Traffic control on and around a worksite has two key aims: to manage risks and to ensure the work gets done quickly but properly. Neither aim can be achieved in isolation. This is why traffic management is an important process. It ensures the safety of everyone while reducing the time and money spent on any one project.
So, let’s have a look at some of the specific reasons why worksite traffic control is so important.
So everyone knows what is happening
From workers to drivers to pedestrians, everyone needs to know what is happening on and around a worksite. However, good traffic management is about ensuring everyone understands the rules that are applicable to them and aren’t overburdened by extraneous rules and regulations.
As a rule of thumb, everyone needs to know where they can and cannot go safely. For workers, this may include clearly marking high-risk areas and advising what safety measures should be taken, like wearing a hard hat.
Pedestrians and drivers need to be informed about where machinery enters and exits the site. They may also need to be directed to stop when machinery is entering or leaving the construction zone.
Alternatively, pedestrians and drivers may need to be directed to take a detour around the site if machinery is frequently moving or there is an ongoing risk around the site. This could be when a crane is being used and its path goes over the nearby road and footpath.
Further, drivers need to be informed of changed conditions. This could include changes to the road’s surface, closed lanes and reduced speeds. By informing drivers of these changed conditions, they can proceed with caution. In doing so, risks to others are reduced.
If drivers fail to take proper caution despite being informed, for instance driving over 40km/h in a construction zone, fines of over $1000 can be issued.

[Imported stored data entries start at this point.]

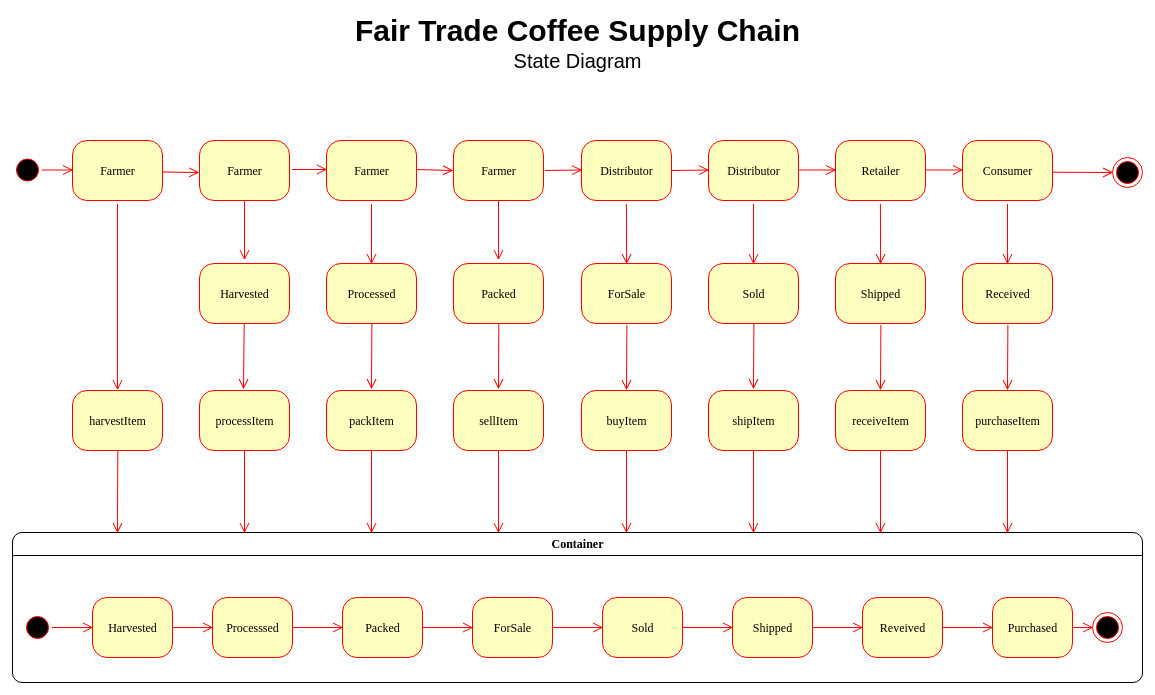
<!DOCTYPE html>
<html lang="en">
<head>
<meta charset="utf-8">
<title>Fair Trade Coffee Supply Chain – State Diagram</title>
<style>
:root { --paper: #fff; --ink: #000; --line: #f00; --state-fill: #ffffc0; }
* { box-sizing: border-box; margin: 0; padding: 0; }
html, body { width: 1155px; height: 695px; overflow: hidden; background: var(--paper); color: var(--ink); }
.diagram { position: relative; width: 1155px; height: 695px; overflow: hidden; font: 12px/14px "Liberation Serif", "Times New Roman", serif; }
.heading { padding-top: 13px; text-align: center; font-family: "Liberation Sans", Arial, sans-serif; }
.heading h1 { font-size: 30px; line-height: 36px; font-weight: 700; }
.heading p { font-size: 20px; line-height: 24px; }
.state { position: absolute; left: var(--x); width: 91px; height: 61px; display: flex; align-items: center; justify-content: center; background: var(--state-fill); border: 1px solid var(--line); border-radius: 15px; white-space: nowrap; }
.actors .state { top: 140px; }
.statuses .state { top: 263px; }
.actions .state { top: 390px; }
.container { position: absolute; left: 12px; top: 532px; width: 1131px; height: 151px; border: 1px solid var(--ink); border-radius: 10px; }
.container h2 { height: 23px; font-size: 12px; line-height: 23px; text-align: center; border-bottom: 1px solid var(--ink); }
.lifecycle .state { top: 597px; width: 81px; }
.connectors { position: absolute; left: 0; top: 0; }
.links { fill: none; stroke: var(--line); stroke-width: 1; }
.links line { marker-end: url(#arrow); }
.dot { fill: var(--ink); stroke: var(--line); }
.ring { fill: var(--paper); stroke: var(--line); }
</style>
</head>
<body>
<main class="diagram">
  <header class="heading">
    <h1>Fair Trade Coffee Supply Chain</h1>
    <p>State Diagram</p>
  </header>

  <section class="container"><h2>Container</h2></section>

  <section class="actors">
    <div class="state" style="--x:72px">Farmer</div>
    <div class="state" style="--x:199px">Farmer</div>
    <div class="state" style="--x:326px">Farmer</div>
    <div class="state" style="--x:453px">Farmer</div>
    <div class="state" style="--x:581px">Distributor</div>
    <div class="state" style="--x:708px">Distributor</div>
    <div class="state" style="--x:835px">Retailer</div>
    <div class="state" style="--x:962px">Consumer</div>
  </section>

  <section class="statuses">
    <div class="state" style="--x:199px">Harvested</div>
    <div class="state" style="--x:326px">Processed</div>
    <div class="state" style="--x:453px">Packed</div>
    <div class="state" style="--x:581px">ForSale</div>
    <div class="state" style="--x:708px">Sold</div>
    <div class="state" style="--x:835px">Shipped</div>
    <div class="state" style="--x:962px">Received</div>
  </section>

  <section class="actions">
    <div class="state" style="--x:72px">harvestItem</div>
    <div class="state" style="--x:199px">processItem</div>
    <div class="state" style="--x:326px">packItem</div>
    <div class="state" style="--x:453px">sellItem</div>
    <div class="state" style="--x:581px">buyItem</div>
    <div class="state" style="--x:708px">shipItem</div>
    <div class="state" style="--x:835px">receiveItem</div>
    <div class="state" style="--x:962px">purchaseItem</div>
  </section>

  <section class="lifecycle">
    <div class="state" style="--x:92px">Harvested</div>
    <div class="state" style="--x:212px">Processsed</div>
    <div class="state" style="--x:342px">Packed</div>
    <div class="state" style="--x:472px">ForSale</div>
    <div class="state" style="--x:602px">Sold</div>
    <div class="state" style="--x:732px">Shipped</div>
    <div class="state" style="--x:862px">Reveived</div>
    <div class="state" style="--x:992px">Purchased</div>
  </section>

  <svg class="connectors" width="1155" height="695" viewBox="0 0 1155 695" aria-hidden="true">
    <defs>
      <marker id="arrow" markerUnits="userSpaceOnUse" markerWidth="12" markerHeight="12" refX="10" refY="6" orient="auto">
        <path d="M1 1.5L10 6L1 10.5" fill="none" stroke="#f00"/>
      </marker>
    </defs>

    <g class="links">
      <line x1="42" y1="170" x2="72" y2="170"/>
      <line x1="163" y1="172" x2="198" y2="172.5"/>
      <line x1="292" y1="169.5" x2="326" y2="169.5"/>
      <line x1="417" y1="169.5" x2="452" y2="170.5"/>
      <line x1="545" y1="170.5" x2="581" y2="170"/>
      <line x1="672" y1="170.5" x2="708" y2="170"/>
      <line x1="799" y1="170" x2="835" y2="170"/>
      <line x1="926" y1="170" x2="962" y2="170"/>
      <line x1="1053" y1="172.2" x2="1112" y2="172.5"/>
    </g>

    <g class="links">
      <line x1="117.5" y1="204" x2="117.5" y2="389"/>
      <line x1="244.5" y1="200" x2="244.5" y2="259"/>
      <line x1="371.5" y1="204" x2="371.5" y2="263"/>
      <line x1="498.5" y1="200" x2="498.5" y2="259"/>
      <line x1="626.4" y1="204" x2="626.6" y2="263"/>
      <line x1="753.5" y1="204" x2="753.5" y2="263"/>
      <line x1="880.4" y1="204" x2="880.6" y2="263"/>
      <line x1="1007.5" y1="204" x2="1007.5" y2="263"/>
    </g>

    <g class="links">
      <line x1="244.2" y1="324" x2="243.5" y2="388"/>
      <line x1="371.9" y1="324" x2="371.5" y2="388"/>
      <line x1="498.8" y1="324" x2="498.5" y2="388"/>
      <line x1="626.9" y1="325" x2="626.5" y2="389"/>
      <line x1="753.9" y1="324" x2="753.5" y2="388"/>
      <line x1="880.9" y1="325" x2="880.5" y2="389"/>
      <line x1="1007.9" y1="325" x2="1007.5" y2="389"/>
    </g>

    <g class="links">
      <line x1="117.8" y1="450" x2="117.5" y2="532"/>
      <line x1="244.5" y1="450" x2="244.5" y2="532"/>
      <line x1="371.5" y1="450" x2="371.5" y2="532"/>
      <line x1="498.5" y1="450" x2="498.5" y2="532"/>
      <line x1="626.5" y1="450" x2="626.5" y2="532"/>
      <line x1="753.5" y1="450" x2="753.5" y2="532"/>
      <line x1="880.5" y1="450" x2="880.5" y2="532"/>
      <line x1="1007.5" y1="450" x2="1007.5" y2="532"/>
    </g>

    <g class="links">
      <line x1="52" y1="627.5" x2="92" y2="627.5"/>
      <line x1="173" y1="627.5" x2="212" y2="627.5"/>
      <line x1="293" y1="627.5" x2="342" y2="627.5"/>
      <line x1="423" y1="627.5" x2="472" y2="627.5"/>
      <line x1="553" y1="627.5" x2="602" y2="627.5"/>
      <line x1="683" y1="627.5" x2="732" y2="627.5"/>
      <line x1="813" y1="627.5" x2="862" y2="627.5"/>
      <line x1="943" y1="627.5" x2="992" y2="627.5"/>
      <line x1="1073" y1="627.5" x2="1092" y2="627.5"/>
    </g>

    <g class="start-states">
      <circle class="dot" cx="27.5" cy="170" r="11"/>
      <circle class="dot" cx="37.5" cy="627.5" r="11"/>
    </g>
    <g class="end-states">
      <circle class="ring" cx="1127.5" cy="172.5" r="15"/>
      <circle class="dot" cx="1127.5" cy="172.5" r="11"/>
      <circle class="ring" cx="1107.5" cy="627.5" r="15"/>
      <circle class="dot" cx="1107.5" cy="627.5" r="11"/>
    </g>
  </svg>
</main>
</body>
</html>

Pedestrians also need to be alerted to changed conditions for their own safety. As noted above, they may need to take a detour, such as crossing to the other side of the street to avoid overhead hazards.
Construction work can often create tripping hazards for pedestrians. For example, footpath repairs often require temporary resurfacing or bridging, and this can change the walking conditions and create potential trip hazards for pedestrians. Effective traffic management would clearly indicate the hazards, minimise the risk and even provide alternative routes for people with disabilities.
So delays can be reduced
Although it may seem that some methods to manage risks result in delays, they are ultimately designed to ensure the job is finished as efficiently as possible. Traffic management is aimed at mitigating risk and ensuring the safe and steady flow of traffic.
Reducing speed limits to 40kmph around a worksite may seem like it’s slowing traffic and increasing delays. However, by slowing traffic and reducing the risk of accident, it’s actually reducing the risk of much greater delays caused by traffic accidents.
Any accident could not only affect traffic passing the worksite, but could also damage machinery or close down the worksite, leading to delays in the project.
Traffic management is an important necessity as we continue to build, develop and repair structures and infrastructure. From new high-rise buildings to retarmacking a country road, there needs to be a happy balance between safety and efficiency.